things go poorly
For all of the questions along the OL this fall, things could be considerably worse.
242 YPG and 6.3 YPC.
I'll take it.
Michigan rushing attack is currently ranked in the Top 25, and incidently tied with Oregon and in good company with some other notable offenses in college football:
I know it's been a few days since the press conference, but I'm still pretty excited about the hire. I hadn't seen it posted anywhere, so I thought I'd ... like... do that.
2014, Hail: http://www.mgoblue.com/allaccess/?media=426520
I'm sure this is on it's way from official sources, but here are some interesting bits about our new OC, who apparently has been dubbed "The Nuss" by other sites:
- From Alabama blog - Gumpin' on Saturday:
There’s no question that the offense has opened up more under Nussmeier. Alabama’s bread and butter in the passing game are still shallow and intermediate routes, designed to attack the linebackers in space, but their use of vertical passing concepts has increased under Nussmeier. As a matter of fact, I actually wrote about this before the season. Nussmeier really seems to favor three verticals, typically with all three receivers (or two receivers and a tight end) lined up on the same side of the field. It has been tremendously effective, both due to the execution on the field and the timing of the play call. From a play calling standpoint, Nussmeier really seems to have a great sense for when a team is vulnerable on the back end, and that has proven quite valuable during his two years here.
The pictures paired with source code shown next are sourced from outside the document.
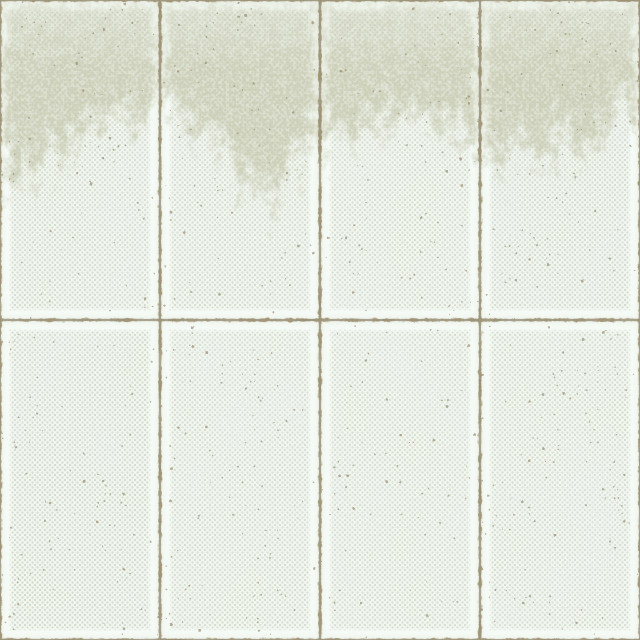
Reproduce this texture procedurally as a Shadertoy shader.

```glsl
// Glazed wall tiles, four across and two down, each with a pale rim and a
// staggered halftone dot field. Rounded-box distance shapes rim and grout;
// gradient noise drives the dripping stain, ragged dirt and scattered specks.

const float TAU = 6.28318;
const vec2 TILE_COUNT = vec2(4.0, 2.0);
const float DOT_COUNT = 128.0;

const vec3 GLAZE = vec3(0.945, 0.962, 0.934);
const vec3 RIM = vec3(0.962, 0.986, 0.967);
const vec3 DOT = vec3(0.80, 0.84, 0.79);
const vec3 STAIN = vec3(0.785, 0.795, 0.695);
const vec3 GROUT = vec3(0.58, 0.56, 0.48);
const vec3 DIRT = vec3(0.60, 0.53, 0.38);
const vec3 SPECK = vec3(0.58, 0.52, 0.40);

vec2 hash2(vec2 cell) {
    vec3 h = fract(cell.xyx * vec3(0.1031, 0.1030, 0.0973));
    h += dot(h, h.yzx + 33.33);
    return fract((h.xx + h.yz) * h.zy);
}

float cornerSlope(vec2 cell, vec2 offset) {
    float angle = TAU * hash2(cell).x;
    return dot(vec2(cos(angle), sin(angle)), offset);
}

// Gradient noise, roughly -0.7 to 0.7
float gradientNoise(vec2 p) {
    vec2 i = floor(p), f = fract(p);
    vec2 u = f * f * f * (f * (f * 6.0 - 15.0) + 10.0);
    vec2 e = vec2(1.0, 0.0);
    float low = mix(cornerSlope(i, f), cornerSlope(i + e, f - e), u.x);
    float high = mix(cornerSlope(i + e.yx, f - e.yx), cornerSlope(i + 1.0, f - 1.0), u.x);
    return mix(low, high, u.y);
}

float fbm(vec2 p) {
    float sum = 0.0, amplitude = 0.6;
    for (int i = 0; i < 4; i++) {
        sum += amplitude * gradientNoise(p);
        p = p * 2.03 + 17.3;
        amplitude *= 0.55;
    }
    return sum;
}

// Distance inward from the edge of a rounded tile
float tileInset(vec2 local, vec2 halfSize, float radius) {
    vec2 q = abs(local) - halfSize + radius;
    return radius - length(max(q, 0.0)) - min(max(q.x, q.y), 0.0);
}

// Stain running down from the top, paler at its head and broken into flecks
float dripStain(vec2 p, float inset) {
    float drop = 1.0 - p.y;
    float reach = 0.22 + 0.05 * cos(TAU * (2.6 * p.x - 0.1));
    reach += 0.10 * gradientNoise(p * vec2(9.0, 2.5) + 4.0);
    reach += 0.07 * gradientNoise(p * vec2(34.0, 7.0) + 9.0);
    float blotch = fbm(p * vec2(55.0, 42.0));
    float cover = smoothstep(-0.04, 0.055, reach - drop + 0.11 * blotch);
    float fleck = smoothstep(-0.35, 0.25, gradientNoise(p * 190.0) + 0.5 * blotch);
    float head = mix(0.55, 1.0, smoothstep(0.0, 0.13, drop + 0.05 * blotch));
    float edge = smoothstep(0.0, 0.018, inset + 0.016 * blotch);
    return cover * head * mix(0.6, 1.0, fleck) * mix(0.35, 1.0, edge);
}

// Sparse irregular specks, one candidate per cell
float specks(vec2 p, float cells, float density, float pixel) {
    vec2 q = p * cells;
    vec2 cell = floor(q);
    vec2 chance = hash2(cell + cells);
    vec2 center = 0.3 + 0.4 * hash2(cell + 71.0);
    float cluster = smoothstep(-0.3, 0.5, gradientNoise(cell / cells * 11.0));
    float present = step(chance.x, density * (0.25 + 2.0 * cluster));
    float radius = mix(0.09, 0.22, chance.y);
    float dist = length(fract(q) - center) + 0.12 * gradientNoise(q * 4.0);
    float blur = pixel * cells * 0.6;
    return present * (1.0 - smoothstep(radius - blur, radius + blur, dist));
}

void mainImage(out vec4 fragColor, in vec2 fragCoord) {
    vec2 p = fragCoord / iResolution.xy;
    float pixel = 1.0 / iResolution.y;
    vec2 tile = floor(p * TILE_COUNT);
    vec2 local = (fract(p * TILE_COUNT) - 0.5) / TILE_COUNT;
    float inset = tileInset(local, 0.5 / TILE_COUNT, 0.004);

    float cloud = fbm(p * 7.0);
    float grain = gradientNoise(p * 230.0);
    float ragged = fbm(p * 85.0 + 31.0);

    // Halftone field inside a soft pale rim
    vec2 wave = cos(TAU * DOT_COUNT * p);
    float dots = smoothstep(-0.1, 0.65, wave.x * wave.y);
    dots *= 0.78 + 0.3 * cloud + 0.2 * hash2(tile + 5.0).x;
    float field = smoothstep(0.012, 0.021, inset + 0.002 * ragged);
    vec3 color = mix(RIM, GLAZE + vec3(0.012, 0.008, -0.012) * cloud, field);
    color = mix(color, DOT, field * dots * 0.85);
    color += 0.018 * grain * field;

    // Stain and specks
    color = mix(color, STAIN, 0.82 * dripStain(p, inset));
    for (int i = 0; i < 2; i++) {
        float cells = 95.0 + 65.0 * float(i);
        color = mix(color, SPECK, 0.65 * specks(p, cells, 0.022, pixel));
    }

    // Dirty shoulder, ragged brown deposits and thin grout core
    color = mix(color, DIRT, 0.16 * exp(-max(inset, 0.0) / 0.004));
    float dirtWidth = 0.0022 + 0.0035 * ragged;
    float deposit = 1.0 - smoothstep(dirtWidth - 0.0012, dirtWidth + 0.0012 + pixel * 0.3, inset);
    float patches = smoothstep(-0.4, 0.35, gradientNoise(p * 24.0) + ragged);
    color = mix(color, DIRT, deposit * mix(0.3, 0.85, patches));
    float core = 1.0 - smoothstep(0.0012 - pixel * 0.5, 0.0012 + pixel * 0.5, inset);
    color = mix(color, GROUT + 0.1 * ragged, 0.75 * core);

    fragColor = vec4(clamp(color, 0.0, 1.0), 1.0);
}
```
I think Nussmeier has done a very good job thus far as a recruiter. He certainly isn’t the Tide’s top assistant in that area, but that’s to be expected considering he has never coached in this part of the country before and simply does not have the same connections that some of the Tide’s other assistants do. And I think that showed last year, when, according to Rivals, he was only responsible for directly recruiting two members of Alabama’s class, one of which was a quarterback from Utah. But the improvement from last year to this year has been dramatic. Up to this point he has been directly responsible for securing the commitments of a top running back (Bo Scarbrough), top wide receiver (Derek Kief), and top quarterback (David Cornwell), to go along with a few others.
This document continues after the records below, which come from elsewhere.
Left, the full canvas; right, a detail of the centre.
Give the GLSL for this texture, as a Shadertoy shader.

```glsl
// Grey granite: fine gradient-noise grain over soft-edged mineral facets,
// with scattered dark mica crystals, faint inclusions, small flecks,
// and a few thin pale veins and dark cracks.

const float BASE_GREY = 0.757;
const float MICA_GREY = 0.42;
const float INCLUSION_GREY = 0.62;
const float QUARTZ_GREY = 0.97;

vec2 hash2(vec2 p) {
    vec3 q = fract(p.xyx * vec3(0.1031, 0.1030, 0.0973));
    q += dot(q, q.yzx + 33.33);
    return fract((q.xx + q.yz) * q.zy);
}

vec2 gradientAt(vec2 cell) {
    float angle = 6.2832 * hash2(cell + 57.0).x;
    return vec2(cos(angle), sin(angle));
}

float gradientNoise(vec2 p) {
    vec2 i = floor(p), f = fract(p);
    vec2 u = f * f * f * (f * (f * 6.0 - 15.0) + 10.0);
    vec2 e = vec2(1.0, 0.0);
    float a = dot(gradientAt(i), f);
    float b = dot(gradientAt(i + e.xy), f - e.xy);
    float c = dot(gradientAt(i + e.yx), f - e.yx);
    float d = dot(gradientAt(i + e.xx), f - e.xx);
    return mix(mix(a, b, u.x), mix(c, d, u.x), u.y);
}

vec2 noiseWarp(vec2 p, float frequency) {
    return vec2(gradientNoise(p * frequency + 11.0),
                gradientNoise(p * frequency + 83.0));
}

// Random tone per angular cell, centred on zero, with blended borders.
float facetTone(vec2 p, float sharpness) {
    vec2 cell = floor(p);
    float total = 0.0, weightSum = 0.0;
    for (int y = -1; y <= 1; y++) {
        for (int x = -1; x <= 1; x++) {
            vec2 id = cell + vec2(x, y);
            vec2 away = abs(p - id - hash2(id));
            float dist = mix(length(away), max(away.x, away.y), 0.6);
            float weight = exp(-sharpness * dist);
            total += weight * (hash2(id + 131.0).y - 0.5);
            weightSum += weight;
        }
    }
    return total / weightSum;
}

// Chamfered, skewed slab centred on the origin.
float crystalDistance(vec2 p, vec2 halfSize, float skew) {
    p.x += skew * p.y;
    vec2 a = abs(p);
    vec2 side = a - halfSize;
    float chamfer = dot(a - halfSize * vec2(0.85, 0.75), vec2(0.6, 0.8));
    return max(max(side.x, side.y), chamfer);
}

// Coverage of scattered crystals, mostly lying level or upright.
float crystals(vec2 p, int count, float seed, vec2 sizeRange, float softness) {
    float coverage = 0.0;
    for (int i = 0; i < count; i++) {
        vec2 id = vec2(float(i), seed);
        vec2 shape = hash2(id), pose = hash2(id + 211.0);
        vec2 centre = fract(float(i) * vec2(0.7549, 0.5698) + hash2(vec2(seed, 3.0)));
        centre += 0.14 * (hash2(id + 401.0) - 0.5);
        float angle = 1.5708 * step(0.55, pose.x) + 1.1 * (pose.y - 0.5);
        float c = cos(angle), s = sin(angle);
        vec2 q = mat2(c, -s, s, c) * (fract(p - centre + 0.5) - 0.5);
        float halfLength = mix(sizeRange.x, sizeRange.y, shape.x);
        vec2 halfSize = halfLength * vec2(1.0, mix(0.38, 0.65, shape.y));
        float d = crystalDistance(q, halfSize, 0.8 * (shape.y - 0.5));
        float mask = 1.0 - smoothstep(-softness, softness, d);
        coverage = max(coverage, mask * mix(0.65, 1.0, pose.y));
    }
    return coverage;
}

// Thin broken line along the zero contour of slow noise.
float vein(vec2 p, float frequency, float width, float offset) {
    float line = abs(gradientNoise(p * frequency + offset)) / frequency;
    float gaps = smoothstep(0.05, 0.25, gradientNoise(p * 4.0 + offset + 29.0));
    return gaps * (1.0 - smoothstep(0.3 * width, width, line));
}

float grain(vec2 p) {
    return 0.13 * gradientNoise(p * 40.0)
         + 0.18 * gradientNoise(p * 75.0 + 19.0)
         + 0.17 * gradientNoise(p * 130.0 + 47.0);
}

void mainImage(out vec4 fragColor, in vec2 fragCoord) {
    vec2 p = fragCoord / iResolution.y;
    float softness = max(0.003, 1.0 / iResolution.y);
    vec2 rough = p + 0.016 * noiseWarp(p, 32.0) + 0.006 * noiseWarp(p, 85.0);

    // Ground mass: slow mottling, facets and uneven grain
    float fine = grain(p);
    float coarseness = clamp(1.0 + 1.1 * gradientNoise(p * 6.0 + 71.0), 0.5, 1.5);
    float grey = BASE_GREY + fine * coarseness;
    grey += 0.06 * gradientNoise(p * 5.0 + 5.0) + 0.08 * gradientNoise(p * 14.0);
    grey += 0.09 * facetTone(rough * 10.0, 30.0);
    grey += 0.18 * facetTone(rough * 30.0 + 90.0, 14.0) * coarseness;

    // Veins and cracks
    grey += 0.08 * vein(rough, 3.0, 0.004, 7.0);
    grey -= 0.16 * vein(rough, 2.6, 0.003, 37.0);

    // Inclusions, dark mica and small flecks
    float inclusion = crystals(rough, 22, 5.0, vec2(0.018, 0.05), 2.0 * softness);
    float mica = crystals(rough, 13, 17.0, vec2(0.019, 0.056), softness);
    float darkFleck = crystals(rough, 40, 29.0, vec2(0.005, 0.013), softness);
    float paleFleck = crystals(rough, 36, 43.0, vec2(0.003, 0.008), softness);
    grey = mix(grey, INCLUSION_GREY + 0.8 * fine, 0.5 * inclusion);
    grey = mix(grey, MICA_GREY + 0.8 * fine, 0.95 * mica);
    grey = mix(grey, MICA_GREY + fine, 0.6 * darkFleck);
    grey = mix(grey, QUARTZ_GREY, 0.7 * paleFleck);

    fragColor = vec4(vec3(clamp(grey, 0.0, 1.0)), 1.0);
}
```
- At least one site (thebiglead) recommended him to be the USC HC before that position was filled. In addition, many tied him to the Washington HC position as well.
Why waste time going after Kevin Sumlin (probably NFL-bound) or Chris Petersen (how many schools does he have to reject before people get the picture?), when you could poach a guy who knows the West Coast and knows offense?
- Q & A with Nuss via their local ABC site:
Coach Nussmeier, occasionally we've seen Alabama come out, no huddle, and kind of spread things out a little bit with a high tempo right out of the gate, and Nick Saban said postgame that we were looking to get the fatigue started early. Obviously you can't comment on what the plan is for this week, but can you just remark on the value of coming out at up tempo, no huddle?
"Well, you know, I think if you look at college football in general, that's a growing trend, no-huddle offense, speed, hurry-up. As any game you play, the ability to change the tempo of the game offensively or defensively can create a competitive advantage for you, if it's useful in the game you're playing."
- From Saturday Down South, an SEC blog. Nuss is listed as the number one assistant in the SEC who is ready to be a head coach:
Buzz: I’ll argue the one coach on the Tide’s coaching staff most ready to become a head coach is Doug Nussmeier over Kirby Smart. Nussmeier came from Washington, and his offense scored the most points per game (38.71) of any Bama team since 2001. Nussmeier is ready to become a head coach after 2013.
- Kirby Smart on working with Nuss:
McCarron said it's been a "cool experience" working with Nussmeier, and Tide defensive coordinator Kirby Smart appreciates the challenges being presented daily on the practice fields. Smart won the 2009 Broyles Award as the nation's top assistant coach, and his defense last year was No. 1 nationally in every major statistical category.
"They give us a couple more personnel groupings, more than Coach McElwain used," Smart said. "He does a really good job with the kids. He's a lot like Coach McElwain. He and Jim McElwain come from similar backgrounds, so there's a lot of carryover there. They both do a good job in the passing game and are both very innovative.
"They've got an answer for everything that you do, so it's always a chess match."